Q and A: Does my nonprofit need to register in multiple states?
Nonprofits that solicit funds online — or use other fundraising methods that cross state boundaries — may need to register in multiple jurisdictions. If this is news to you, read on.
Commonly Asked Questions
My charity receives only occasional contributions from out-of-state donors. Do I need to register with those states? Yes, but only if you’re actually asking for donations in those states. The critical activity is soliciting, not accepting, funds. But remember, email and text blasts and Twitter and Facebook appeals are likely to be considered multistate solicitations.
That said, some nonprofits are generally exempt from registering or may need to register but aren’t required to file annually. For example, many states exempt churches, synagogues and other religious congregations, as well as nonprofits with total annual incomes from all sources of less than $25,000. Some exceptions include Illinois and California, which require even charities with income of less than $25,000 to register and file annually.
It sounds like registration rules vary by state. Yep, that’s what makes the registration process so difficult! A handful of states don’t require charities to register at all. The remaining ones have varying rules, income thresholds, exceptions, registration fees and fines for violations. Even the agencies that regulate charities differ by state. For example, if your charity wants to raise funds in Utah, you register with the Department of Commerce; in Connecticut, the Department of Consumer Protection; and in Alabama, the Office of the Attorney General, to name a few variations. The National Association of State Charity Officials provides a list of the state offices that regulate charitable solicitations at http://www.nasconet.org/documents/u-s-charity-offices.
How much does it cost to register? Again, this varies by state — ranging from $0 to $2,000. And some states require nonprofits to jump through additional hoops. In West Virginia, charities receiving more than $200,000 must submit audited financial statements when they register. In Pennsylvania, nonprofits with contributions totaling $300,000 or more must submit such statements annually. Some states require charities to prepare “disclosure statements” and include them in all solicitation materials.

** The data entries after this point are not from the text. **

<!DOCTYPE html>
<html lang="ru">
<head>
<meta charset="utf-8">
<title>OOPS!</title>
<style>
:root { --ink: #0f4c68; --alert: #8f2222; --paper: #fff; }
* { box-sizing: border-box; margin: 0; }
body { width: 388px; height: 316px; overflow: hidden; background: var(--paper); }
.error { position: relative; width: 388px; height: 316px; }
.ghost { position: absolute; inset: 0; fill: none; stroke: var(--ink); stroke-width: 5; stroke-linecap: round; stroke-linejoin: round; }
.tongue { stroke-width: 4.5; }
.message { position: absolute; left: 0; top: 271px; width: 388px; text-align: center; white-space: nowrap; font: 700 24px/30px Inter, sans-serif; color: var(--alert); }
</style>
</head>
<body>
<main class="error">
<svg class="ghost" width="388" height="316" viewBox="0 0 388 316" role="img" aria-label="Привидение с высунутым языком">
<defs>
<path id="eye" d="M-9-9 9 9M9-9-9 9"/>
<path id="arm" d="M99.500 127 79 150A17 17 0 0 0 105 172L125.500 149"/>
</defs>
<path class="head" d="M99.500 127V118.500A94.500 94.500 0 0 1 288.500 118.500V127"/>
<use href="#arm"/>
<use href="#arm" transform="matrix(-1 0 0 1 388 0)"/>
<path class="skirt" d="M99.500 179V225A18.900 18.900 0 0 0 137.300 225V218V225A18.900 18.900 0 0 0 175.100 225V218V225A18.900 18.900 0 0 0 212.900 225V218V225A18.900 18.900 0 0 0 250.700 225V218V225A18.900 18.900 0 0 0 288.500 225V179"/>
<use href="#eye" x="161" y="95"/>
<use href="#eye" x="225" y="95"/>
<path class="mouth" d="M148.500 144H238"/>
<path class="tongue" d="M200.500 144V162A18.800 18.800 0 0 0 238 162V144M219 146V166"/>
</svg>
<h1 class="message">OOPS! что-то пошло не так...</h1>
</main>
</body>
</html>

Is there a simple way to register with every state? Unfortunately not. Most states require you to complete a general information form and submit it with your last financial statement, a list of officers and directors, a copy of your originating document and your IRS-issued tax-exempt determination letter. First-time registrants can use a Unified Registration Statement in 37 states. However, even in those states, annual renewals and reports must be submitted using individual state forms.
What are the consequences of not registering in states where my nonprofit raises funds? Your organization, officers and board members could face civil and criminal penalties, including fines as high as $25,000. Your charity might lose its ability to solicit funds in certain states or even lose its nonprofit status with the IRS. Note that states expect charities to register before they begin soliciting funds. If you’ve been accepting donations in a state where you’re not registered, you may be vulnerable to penalties.

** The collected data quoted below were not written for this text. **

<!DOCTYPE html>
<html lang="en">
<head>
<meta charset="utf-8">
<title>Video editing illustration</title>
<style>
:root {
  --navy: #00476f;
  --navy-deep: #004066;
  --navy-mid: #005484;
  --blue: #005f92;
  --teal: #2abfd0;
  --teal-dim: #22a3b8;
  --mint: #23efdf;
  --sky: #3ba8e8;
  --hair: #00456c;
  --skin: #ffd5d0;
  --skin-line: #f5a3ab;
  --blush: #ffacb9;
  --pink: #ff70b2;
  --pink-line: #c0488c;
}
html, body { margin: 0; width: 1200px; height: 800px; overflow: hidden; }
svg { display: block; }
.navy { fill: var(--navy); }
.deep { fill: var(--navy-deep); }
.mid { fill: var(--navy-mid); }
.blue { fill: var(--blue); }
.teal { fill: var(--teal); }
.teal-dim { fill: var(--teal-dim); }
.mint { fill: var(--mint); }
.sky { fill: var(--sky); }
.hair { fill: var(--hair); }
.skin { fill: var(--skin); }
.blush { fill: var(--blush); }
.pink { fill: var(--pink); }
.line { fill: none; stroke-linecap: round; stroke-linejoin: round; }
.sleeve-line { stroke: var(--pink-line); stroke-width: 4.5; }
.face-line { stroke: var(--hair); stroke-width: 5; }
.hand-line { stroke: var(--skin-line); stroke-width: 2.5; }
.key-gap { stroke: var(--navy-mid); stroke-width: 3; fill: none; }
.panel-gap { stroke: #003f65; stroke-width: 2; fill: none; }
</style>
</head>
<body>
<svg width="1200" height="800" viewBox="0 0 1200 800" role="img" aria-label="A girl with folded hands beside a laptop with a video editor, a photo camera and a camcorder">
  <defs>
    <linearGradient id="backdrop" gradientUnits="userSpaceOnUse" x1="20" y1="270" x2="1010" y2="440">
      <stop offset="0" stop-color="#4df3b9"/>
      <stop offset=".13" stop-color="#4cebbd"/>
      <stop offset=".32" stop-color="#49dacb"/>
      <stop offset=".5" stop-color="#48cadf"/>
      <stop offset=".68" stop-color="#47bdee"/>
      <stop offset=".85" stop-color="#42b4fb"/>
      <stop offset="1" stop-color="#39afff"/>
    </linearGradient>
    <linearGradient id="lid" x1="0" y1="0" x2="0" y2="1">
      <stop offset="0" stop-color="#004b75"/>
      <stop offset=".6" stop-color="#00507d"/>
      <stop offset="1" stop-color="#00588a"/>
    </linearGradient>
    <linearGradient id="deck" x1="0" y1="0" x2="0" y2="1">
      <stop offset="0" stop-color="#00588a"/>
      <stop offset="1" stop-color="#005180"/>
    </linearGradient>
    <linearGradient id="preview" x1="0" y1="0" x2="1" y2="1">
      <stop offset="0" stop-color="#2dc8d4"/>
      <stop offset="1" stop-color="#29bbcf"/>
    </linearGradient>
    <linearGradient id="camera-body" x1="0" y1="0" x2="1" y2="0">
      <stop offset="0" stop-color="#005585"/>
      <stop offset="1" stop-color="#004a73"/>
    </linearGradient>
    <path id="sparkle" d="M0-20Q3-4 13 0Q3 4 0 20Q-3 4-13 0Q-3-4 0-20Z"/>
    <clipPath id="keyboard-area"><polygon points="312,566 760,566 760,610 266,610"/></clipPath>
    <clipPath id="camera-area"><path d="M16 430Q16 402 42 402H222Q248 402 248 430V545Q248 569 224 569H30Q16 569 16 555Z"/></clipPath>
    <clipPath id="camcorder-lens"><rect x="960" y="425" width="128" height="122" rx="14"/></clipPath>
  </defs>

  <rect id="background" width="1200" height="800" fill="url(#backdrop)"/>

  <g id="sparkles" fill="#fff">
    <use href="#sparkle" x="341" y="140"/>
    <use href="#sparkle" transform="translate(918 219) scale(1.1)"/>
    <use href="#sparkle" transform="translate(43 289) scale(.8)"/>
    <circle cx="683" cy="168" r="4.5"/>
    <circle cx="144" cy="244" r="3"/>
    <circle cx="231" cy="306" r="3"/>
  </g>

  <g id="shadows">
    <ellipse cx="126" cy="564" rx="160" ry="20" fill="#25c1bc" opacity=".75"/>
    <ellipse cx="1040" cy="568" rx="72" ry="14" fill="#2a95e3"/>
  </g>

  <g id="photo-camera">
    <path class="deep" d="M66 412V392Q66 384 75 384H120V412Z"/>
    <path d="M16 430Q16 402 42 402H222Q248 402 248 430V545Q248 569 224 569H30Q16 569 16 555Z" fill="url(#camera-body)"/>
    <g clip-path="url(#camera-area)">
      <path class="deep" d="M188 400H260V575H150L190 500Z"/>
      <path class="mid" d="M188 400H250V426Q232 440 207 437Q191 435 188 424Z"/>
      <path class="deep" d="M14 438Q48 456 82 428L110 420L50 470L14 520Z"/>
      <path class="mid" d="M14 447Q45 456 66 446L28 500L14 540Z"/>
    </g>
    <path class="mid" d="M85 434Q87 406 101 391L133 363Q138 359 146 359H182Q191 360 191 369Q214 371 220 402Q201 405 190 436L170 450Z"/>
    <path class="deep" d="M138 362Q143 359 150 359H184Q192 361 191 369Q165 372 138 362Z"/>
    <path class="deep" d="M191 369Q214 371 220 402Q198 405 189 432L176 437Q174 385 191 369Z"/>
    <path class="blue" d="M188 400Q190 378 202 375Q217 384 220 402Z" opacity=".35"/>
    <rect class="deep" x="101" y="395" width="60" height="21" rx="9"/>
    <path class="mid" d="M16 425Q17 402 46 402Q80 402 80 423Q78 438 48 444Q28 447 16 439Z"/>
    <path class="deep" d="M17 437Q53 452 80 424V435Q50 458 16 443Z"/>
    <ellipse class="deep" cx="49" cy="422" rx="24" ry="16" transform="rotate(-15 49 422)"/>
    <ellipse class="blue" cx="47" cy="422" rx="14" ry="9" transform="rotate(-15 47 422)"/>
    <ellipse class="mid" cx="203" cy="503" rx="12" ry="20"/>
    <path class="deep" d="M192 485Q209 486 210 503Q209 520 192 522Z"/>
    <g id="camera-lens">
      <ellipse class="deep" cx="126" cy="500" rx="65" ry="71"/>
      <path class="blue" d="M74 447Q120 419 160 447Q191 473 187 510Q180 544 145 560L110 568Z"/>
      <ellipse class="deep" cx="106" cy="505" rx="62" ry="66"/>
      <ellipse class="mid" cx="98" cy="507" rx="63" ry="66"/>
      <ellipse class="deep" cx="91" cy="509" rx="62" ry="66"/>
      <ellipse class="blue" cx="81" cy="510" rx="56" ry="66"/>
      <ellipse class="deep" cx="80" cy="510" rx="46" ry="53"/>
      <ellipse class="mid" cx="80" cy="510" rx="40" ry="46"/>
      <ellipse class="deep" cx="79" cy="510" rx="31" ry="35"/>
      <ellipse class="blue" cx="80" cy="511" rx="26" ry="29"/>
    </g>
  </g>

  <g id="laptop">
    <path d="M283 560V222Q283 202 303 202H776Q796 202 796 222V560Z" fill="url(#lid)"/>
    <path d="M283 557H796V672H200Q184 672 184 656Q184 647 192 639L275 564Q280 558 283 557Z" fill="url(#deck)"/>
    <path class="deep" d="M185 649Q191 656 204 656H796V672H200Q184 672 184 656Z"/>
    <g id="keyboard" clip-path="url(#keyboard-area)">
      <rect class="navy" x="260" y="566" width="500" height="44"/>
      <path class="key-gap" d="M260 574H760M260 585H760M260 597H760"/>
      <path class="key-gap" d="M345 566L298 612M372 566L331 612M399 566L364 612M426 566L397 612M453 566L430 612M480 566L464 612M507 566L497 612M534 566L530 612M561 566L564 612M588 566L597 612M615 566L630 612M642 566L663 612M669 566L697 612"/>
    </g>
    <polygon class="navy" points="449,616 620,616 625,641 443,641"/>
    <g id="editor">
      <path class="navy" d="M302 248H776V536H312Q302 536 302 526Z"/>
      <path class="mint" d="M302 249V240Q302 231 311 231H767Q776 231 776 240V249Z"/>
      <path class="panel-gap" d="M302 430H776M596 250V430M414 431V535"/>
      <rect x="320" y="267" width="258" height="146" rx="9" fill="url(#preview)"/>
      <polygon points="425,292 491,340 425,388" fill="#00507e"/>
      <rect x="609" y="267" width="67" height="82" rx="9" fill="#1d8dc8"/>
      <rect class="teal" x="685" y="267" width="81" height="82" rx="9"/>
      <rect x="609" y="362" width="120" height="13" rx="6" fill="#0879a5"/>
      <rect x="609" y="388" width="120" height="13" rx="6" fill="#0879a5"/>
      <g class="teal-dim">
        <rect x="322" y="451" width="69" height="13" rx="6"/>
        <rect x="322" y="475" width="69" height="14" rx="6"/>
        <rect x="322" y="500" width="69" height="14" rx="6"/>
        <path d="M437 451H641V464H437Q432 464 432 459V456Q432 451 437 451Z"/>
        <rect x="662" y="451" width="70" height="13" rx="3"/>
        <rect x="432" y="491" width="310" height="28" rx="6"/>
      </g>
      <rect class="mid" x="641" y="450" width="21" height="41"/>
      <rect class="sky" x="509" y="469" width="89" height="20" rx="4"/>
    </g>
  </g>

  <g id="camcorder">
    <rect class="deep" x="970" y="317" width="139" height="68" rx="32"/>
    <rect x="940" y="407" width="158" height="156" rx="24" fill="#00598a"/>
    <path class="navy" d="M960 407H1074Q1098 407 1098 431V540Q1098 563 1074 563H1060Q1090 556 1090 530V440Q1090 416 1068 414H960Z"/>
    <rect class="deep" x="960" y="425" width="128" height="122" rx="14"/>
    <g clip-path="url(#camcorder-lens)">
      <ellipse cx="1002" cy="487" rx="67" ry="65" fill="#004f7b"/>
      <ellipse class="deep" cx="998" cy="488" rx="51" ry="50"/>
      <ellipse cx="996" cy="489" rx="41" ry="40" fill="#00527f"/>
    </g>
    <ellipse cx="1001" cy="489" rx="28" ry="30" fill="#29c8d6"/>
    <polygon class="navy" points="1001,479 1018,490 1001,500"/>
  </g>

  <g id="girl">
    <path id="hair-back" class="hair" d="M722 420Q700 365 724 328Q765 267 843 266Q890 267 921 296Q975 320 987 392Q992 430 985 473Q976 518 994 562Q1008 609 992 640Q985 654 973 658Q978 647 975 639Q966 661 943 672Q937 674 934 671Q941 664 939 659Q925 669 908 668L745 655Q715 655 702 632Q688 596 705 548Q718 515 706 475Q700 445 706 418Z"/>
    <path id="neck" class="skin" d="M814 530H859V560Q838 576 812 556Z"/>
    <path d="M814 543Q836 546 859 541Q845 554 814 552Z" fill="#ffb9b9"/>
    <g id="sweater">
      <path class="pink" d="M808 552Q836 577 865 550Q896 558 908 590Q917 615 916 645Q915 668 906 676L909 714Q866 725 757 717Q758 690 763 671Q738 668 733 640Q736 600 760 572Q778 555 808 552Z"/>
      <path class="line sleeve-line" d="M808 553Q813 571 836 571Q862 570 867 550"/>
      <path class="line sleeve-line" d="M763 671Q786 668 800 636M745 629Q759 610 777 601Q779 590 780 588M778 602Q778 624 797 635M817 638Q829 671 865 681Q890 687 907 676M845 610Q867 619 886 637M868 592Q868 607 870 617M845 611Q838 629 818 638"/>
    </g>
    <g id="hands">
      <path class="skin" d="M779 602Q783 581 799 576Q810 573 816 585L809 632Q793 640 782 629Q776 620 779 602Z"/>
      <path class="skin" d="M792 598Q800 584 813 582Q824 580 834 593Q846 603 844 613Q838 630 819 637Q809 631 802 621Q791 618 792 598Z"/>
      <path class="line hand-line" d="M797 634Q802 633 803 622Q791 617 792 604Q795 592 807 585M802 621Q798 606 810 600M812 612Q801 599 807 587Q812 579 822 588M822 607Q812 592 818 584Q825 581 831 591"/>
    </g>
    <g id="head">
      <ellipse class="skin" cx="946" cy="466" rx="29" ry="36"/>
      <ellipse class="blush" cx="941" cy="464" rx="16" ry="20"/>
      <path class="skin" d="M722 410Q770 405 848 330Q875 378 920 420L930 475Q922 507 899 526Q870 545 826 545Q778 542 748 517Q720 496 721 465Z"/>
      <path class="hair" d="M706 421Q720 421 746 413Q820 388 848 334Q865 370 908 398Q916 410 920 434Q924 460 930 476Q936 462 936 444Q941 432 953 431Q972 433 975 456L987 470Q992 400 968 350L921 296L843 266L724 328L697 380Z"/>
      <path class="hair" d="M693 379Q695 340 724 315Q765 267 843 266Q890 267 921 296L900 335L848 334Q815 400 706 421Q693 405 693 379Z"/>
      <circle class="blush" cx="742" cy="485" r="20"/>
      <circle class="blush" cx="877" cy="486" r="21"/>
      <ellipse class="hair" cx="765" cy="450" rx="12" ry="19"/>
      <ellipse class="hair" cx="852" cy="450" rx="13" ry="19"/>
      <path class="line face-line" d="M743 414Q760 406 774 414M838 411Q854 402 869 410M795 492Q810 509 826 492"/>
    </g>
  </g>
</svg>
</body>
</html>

Do I need to tell the IRS where my nonprofit is registered? Yes, Form 990 asks you to list the states where you’re required to file a copy of your return.
Weighing Benefits and Drawbacks
Given the resources involved, think about whether the amount your charity collects from cross-border solicitations is worth all the trouble. For some nonprofits, it may make sense to pull back and focus exclusively on local fundraising.
But if out-of-state contributions are critical to your nonprofit’s health and you can’t spare the time to register your nonprofit in every last state, consider outsourcing the task. Several companies specialize in registering nonprofits. Also talk to your CPA for ways to make the job less onerous. For example, because IRS and state filings cover similar ground, your tax advisor might be able to prepare and submit them at the same time.
For more information, contact Thomas Dartnell at (973) 328-1825.